There’s a lot of rivalry between Texas and Oklahoma, both geographically and on the gridiron, but there’s also been a great back-and-forth cultural exchange between the states. Bob Wills got his big break in Tulsa, and Oklahoma’s Woody Guthrie started out performing songs in the Texas panhandle during the Dust Bowl. And it’s time to open our Texan ears and hearts to another Oklahoman–John Fullbright.
Growing up in Okemah–the same eastern Oklahoma town that Guthrie was born in–Fullbright emerged out of a musical household, picking up piano at age five and later turning to the guitar. But his real musical education came at the Blue Door, the legendary club in Oklahoma City that’s been home to songwriters like Ray Wylie Hubbard, Jimmy LaFave, Arlo Guthrie, Eliza Gilkyson, and many more. Fullbright developed his style and sound through countless gigs there, and his debut was an acoustic set recorded live at the Blue Door in 2009.

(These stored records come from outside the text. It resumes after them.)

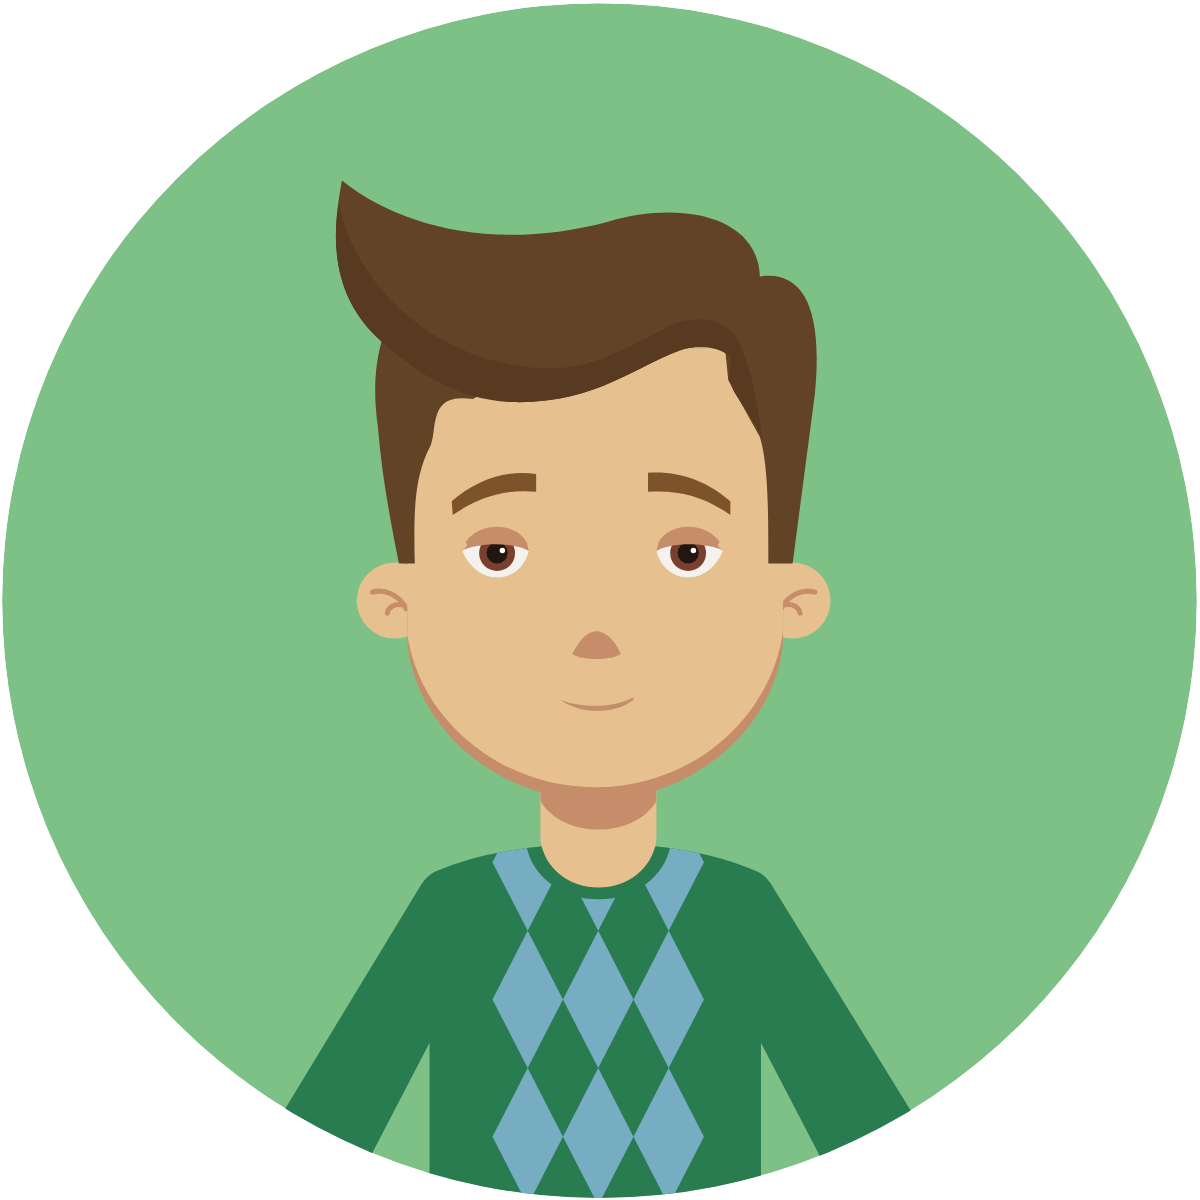
<!DOCTYPE html>
<html lang="en">
<head>
<meta charset="utf-8">
<title>Avatar: young man in argyle sweater</title>
<style>
  :root {
    --page: #ffffff;
    --backdrop: #7ec186;
    --sweater: #297b50;
    --argyle: #76adc3;
    --skin: #e7c08f;
    --skin-shade: #c58d69;
    --hair: #634326;
    --hair-shade: #573a20;
    --brow: #7d532a;
    --eye-white: #f4f2ee;
    --iris: #7b3f2f;
    --pupil: #23150f;
  }
  html, body { margin: 0; padding: 0; background: var(--page); overflow: hidden; }
  .avatar { display: block; width: 1200px; height: 1200px; }
  .backdrop { fill: var(--backdrop); }
  .sweater { fill: var(--sweater); }
  .argyle { fill: var(--argyle); }
  .collar { fill: none; stroke: var(--sweater); stroke-width: 12; }
  .skin { fill: var(--skin); }
  .shade { fill: var(--skin-shade); }
  .ear-fold { fill: none; stroke: var(--skin-shade); stroke-width: 2.4; stroke-linecap: round; }
  .hair { fill: var(--hair); }
  .hair-shade { fill: var(--hair-shade); }
  .brow { fill: var(--brow); }
  .eye-white { fill: var(--eye-white); }
  .iris { fill: var(--iris); }
  .pupil { fill: var(--pupil); }
  .glint { fill: var(--page); }
</style>
</head>
<body>
<svg class="avatar" viewBox="0 0 568.5 568.5" role="img" aria-label="Young man with brown swept hair and a green argyle sweater, in a green circle">
  <defs>
    <clipPath id="badge-clip"><circle cx="284" cy="284.5" r="283"/></clipPath>
    <path id="sweater-shape" d="M256 401 Q226 404 206 413 Q202 415 199 420 L128 537 L128 570 L164 570 L203.500 494 V570 H360.500 V494 L400 570 L440 570 L440 540 L366 420 Q363 415 359 413 Q339 404 311 401 Z"/>
    <clipPath id="sweater-clip"><use href="#sweater-shape"/></clipPath>
    <path id="diamond" d="M0 -32.500 L16.700 0 L0 32.500 L-16.700 0 Z"/>
    <g id="diamond-row">
      <use href="#diamond" x="250"/>
      <use href="#diamond" x="283.400"/>
      <use href="#diamond" x="316.800"/>
    </g>
    <path id="neck-shape" d="M256 355 H311 V398 C309 412 297 420.500 283.500 420.500 C270 420.500 258 412 256 398 Z"/>
    <clipPath id="neck-clip"><use href="#neck-shape"/></clipPath>
    <g id="ear">
      <circle class="skin" cx="187" cy="284.500" r="18"/>
      <path class="ear-fold" d="M176.500 280.500 C182 279 189 281.500 192.500 288.500 M183.500 290.500 C184 287.500 187 286 190 286.500"/>
    </g>
    <g id="eye">
      <path class="eye-white" d="M-16.500 -1 C-11 -5 10 -5 15 -1 C13 7 7 11.500 0 11.500 C-7 11.500 -13 7 -16.500 -1 Z"/>
      <circle class="iris" cx="0" cy="0" r="8.500"/>
      <circle class="pupil" cx="0" cy="0" r="5"/>
      <path class="shade" d="M-15 -5 C-9 -15 9 -15 14 -5 L15 -1 C9 -5 -9 -5.500 -17 -1 C-14 -3 -13.500 -4 -15 -5 Z"/>
    </g>
  </defs>

  <g clip-path="url(#badge-clip)">
    <circle class="backdrop" cx="284" cy="284.500" r="283"/>

    <g id="sweater">
      <use class="sweater" href="#sweater-shape"/>
      <g class="argyle" clip-path="url(#sweater-clip)">
        <use href="#diamond-row" y="408.500"/>
        <use href="#diamond-row" y="473.500"/>
        <use href="#diamond-row" y="538.500"/>
      </g>
      <path class="collar" d="M255 398 C257 412 270 420 283.500 420 C297 420 310 412 312 398" clip-path="url(#sweater-clip)"/>
    </g>

    <g id="neck">
      <use class="skin" href="#neck-shape"/>
      <path class="shade" clip-path="url(#neck-clip)" d="M254 360 H313 V375 C305 399 262 399 254 375 Z"/>
    </g>
  </g>

  <g id="head">
    <use href="#ear"/>
    <use href="#ear" transform="translate(562.500 0) scale(-1 1)"/>
    <path class="shade" d="M193 290 V304 C197 347 238 379 282 379 C326 379 367 347 371 304 V290 Z"/>
    <path class="skin" d="M193 165 H371 V299 C365 341 327 373 282 373 C237 373 199 341 193 301 Z"/>
  </g>

  <g id="hair">
    <path class="hair" d="M182 158 C177 172 177 188 179 202 C181 226 185 247 189 267 H196.500 C196 243 196 226 204 211 C206 206 205 200 208 194 C211 189 216 188 224 189 L240 180 L200 150 Z"/>
    <path class="hair" d="M340 130 L360 131 C381 128 390 147 386 187 L375.500 267 H364 C364 243 364 220 360 207 L345 180 Z"/>
    <path class="hair" d="M162 85.500 C190 108 236 119 288 105 C322 95 359 102 360 131 L361 207 C356 195 348 189 346 180 C345 175 347 172 346 169 C340 164 331 163 322 166 C302 173 282 191 244 190.500 C217 189 197 175 181 162 C154 138 158 107 162 85.500 Z"/>
    <path class="hair-shade" d="M160.500 96 C157 117 159 143 181 162 C197 176 217 190 244 190.500 C282 191 302 173 322 166 C331 163 340 164 346 169 C347 172 345 175 345.500 180 C348 189 356 195 361 208 C359 189 355 171 349 160 C342 150 328 149 316 155 C300 163 283 174 262 174.500 C210 175 168 137 160.500 96 Z"/>
  </g>

  <g id="face">
    <path class="brow" d="M214.500 244 L214 237.500 C226 227 240 222.500 254 224.500 V233 C239 231.500 226 236 214.500 244 Z"/>
    <path class="brow" d="M307 224 C322 223 335 228 346 237.500 V244 C334 235.500 322 232 307 233 Z"/>
    <use href="#eye" x="235.500" y="262"/>
    <use href="#eye" transform="translate(326 262) scale(-1 1)"/>
    <circle class="glint" cx="238" cy="260.800" r="1.300"/>
    <circle class="glint" cx="328.500" cy="260.800" r="1.300"/>
    <path class="shade" d="M271 310 C274 304 278 299 282.500 299 C287 299 292 304 294 310 C289 313 276 313 271 310 Z"/>
    <path class="shade" d="M265.500 331.500 C276 335.500 290 335.500 299.500 330.500 Q301 331 299.500 332 C291 338.500 275 338.500 265.500 331.500 Z"/>
  </g>
</svg>
</body>
</html>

But Oklahoma’s borders can’t contain Fullbright. Last year, he released his first studio album, From The Ground Up, and it was recently nominated for a Grammy for “Best Americana Album.” Fullbright will also perform at the Paramount Theater Friday night on the Austin leg of his headlining tour, and it’s certainly easy to hear why he’s connecting with so many people. He recently brought his songs to Studio 1A for a live session, showing off his diverse repertoire and styles. Like Guthrie before him, Fullbright tackles social injustice in his lyrics, but he also repeatedly wrestles with religion. On “Gawd Above,” he sings as the Old Testament Yahweh, sounding like a fire-and-brimstone preacher out on the plains. It’s an interesting point-of-view, especially for such a young artist. Yet it’s that youthful brashness that sets Fullbright apart from the singer-songwriter crowd.